* [What is being asked] I need only the number of lines in this data that contain the string "fill".

* [Data excerpts]
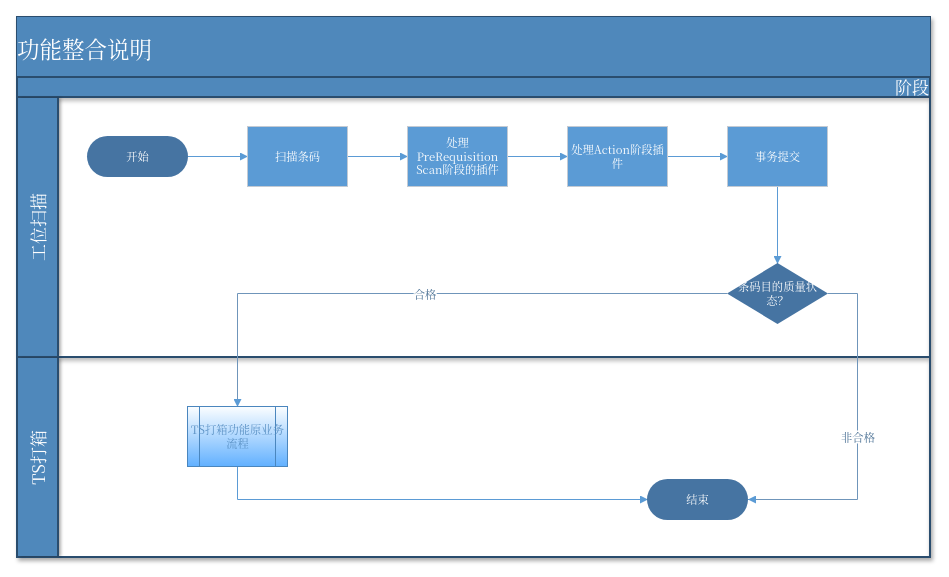
<!DOCTYPE html>
<html lang="zh-CN">
<head>
<meta charset="utf-8">
<title>功能整合说明</title>
<style>
:root {
  --band: #4f88bb;
  --frame: #2a4d6e;
  --step: #5b9bd5;
  --step-edge: #c3cad3;
  --terminal: #4674a2;
  --line: #5b9bd5;
  --label: #4a7094;
  --paper: #fff;
}
* { box-sizing: border-box; margin: 0; padding: 0; }
body {
  position: relative;
  width: 949px;
  height: 577px;
  overflow: hidden;
  background: var(--paper);
  font-family: "Noto Serif CJK SC", "Noto Serif", serif;
}
.pool {
  position: absolute;
  left: 16px;
  top: 16px;
  width: 915px;
  height: 542px;
  display: grid;
  grid-template-rows: 60px 20px 260px 202px;
  box-shadow: 2px 3px 4px #0005;
}
.pool-title, .phase {
  display: flex;
  align-items: center;
  background: var(--band);
  color: var(--paper);
  white-space: nowrap;
}
.pool-title {
  border: solid var(--frame);
  border-width: 1px 1px 0;
  font-size: 22.5px;
  font-weight: 300;
  line-height: 30px;
  padding-top: 3px;
}
.phase {
  justify-content: flex-end;
  border: solid var(--frame);
  border-width: 2px 2px 0;
  font-size: 17px;
  line-height: 20px;
}
.lane {
  display: grid;
  grid-template-columns: 41px 1fr;
  border: 2px solid var(--frame);
  border-bottom-width: 0;
  background: var(--paper);
}
.lane:last-child { border-bottom-width: 2px; }
.lane-name {
  display: flex;
  align-items: center;
  justify-content: center;
  background: var(--band);
  border-right: 2px solid var(--frame);
  box-shadow: 2px 0 3px #0004;
  color: var(--paper);
  font-size: 17px;
  font-weight: 400;
}
.lane-name span {
  writing-mode: vertical-rl;
  text-orientation: sideways;
  transform: rotate(180deg);
  line-height: 24px;
  white-space: nowrap;
}
.lane-body { box-shadow: inset 0 4px 4px -1px #0004; }
.connectors { position: absolute; left: 0; top: 0; }
.node {
  position: absolute;
  display: flex;
  align-items: center;
  justify-content: center;
  color: var(--paper);
  font-size: 11.3px;
  line-height: 13.6px;
  text-align: center;
  white-space: nowrap;
}
.step {
  top: 126px;
  width: 101px;
  height: 61px;
  background: var(--step);
  border: 1px solid var(--step-edge);
}
.terminal {
  width: 101px;
  height: 41px;
  border-radius: 21px;
  background: var(--terminal);
}
.decision { left: 727px; top: 263px; width: 101px; height: 61px; }
.subprocess {
  left: 187px;
  top: 406px;
  width: 101px;
  height: 61px;
  border: 1px solid #4a86be;
  background: linear-gradient(#fafdff, #63b1ff);
  color: #5b91c4;
}
.subprocess::before {
  content: "";
  position: absolute;
  inset: 0 11px;
  border: solid #4a86be;
  border-width: 0 1px;
}
.subprocess span { position: relative; }
.flow-label {
  position: absolute;
  transform: translate(-50%, -50%);
  background: var(--paper);
  color: var(--label);
  font-size: 11.3px;
  line-height: 13px;
  white-space: nowrap;
}
</style>
</head>
<body>
<main class="pool">
  <h1 class="pool-title">功能整合说明</h1>
  <div class="phase">阶段</div>
  <section class="lane">
    <h2 class="lane-name"><span>工位扫描</span></h2>
    <div class="lane-body"></div>
  </section>
  <section class="lane">
    <h2 class="lane-name"><span>TS打箱</span></h2>
    <div class="lane-body"></div>
  </section>
</main>

<svg class="connectors" width="949" height="577" viewBox="0 0 949 577" aria-hidden="true">
  <defs>
    <marker id="arrow" markerUnits="userSpaceOnUse" markerWidth="8" markerHeight="8" refX="8" refY="4" orient="auto">
      <polygon points="0,0 8,4 0,8" fill="#5b9bd5"/>
    </marker>
  </defs>
  <g fill="none" stroke="#5b9bd5" marker-end="url(#arrow)">
    <path d="M188 156.5H248" marker-end="url(#arrow)"/>
    <path d="M348 156.5H408" marker-end="url(#arrow)"/>
    <path d="M508 156.5H568" marker-end="url(#arrow)"/>
    <path d="M668 156.5H728" marker-end="url(#arrow)"/>
    <path d="M777.5 187V264" marker-end="url(#arrow)"/>
    <path d="M727 293.5H237.5V407" stroke="#6f95ba" marker-end="url(#arrow)"/>
    <path d="M828 293.5H857.5V499.5H748" stroke="#6f95ba" marker-end="url(#arrow)"/>
    <path d="M237.5 467V499.5H648" marker-end="url(#arrow)"/>
  </g>
  <polygon points="727,293.5 777.5,263 828,293.5 777.5,324" fill="#4674a2"/>
</svg>

<div class="node terminal" style="left:87px;top:136px">开始</div>
<div class="node step" style="left:247px">扫描条码</div>
<div class="node step" style="left:407px">处理<br>PreRequisition<br>Scan阶段的插件</div>
<div class="node step" style="left:567px">处理Action阶段插<br>件</div>
<div class="node step" style="left:727px">事务提交</div>
<div class="node decision">条码目的质量状<br>态？</div>
<div class="node subprocess"><span>TS打箱功能原业务<br>流程</span></div>
<div class="node terminal" style="left:647px;top:479px">结束</div>

<span class="flow-label" style="left:425px;top:294px">合格</span>
<span class="flow-label" style="left:858px;top:437px">非合格</span>
</body>
</html>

* [Response] 3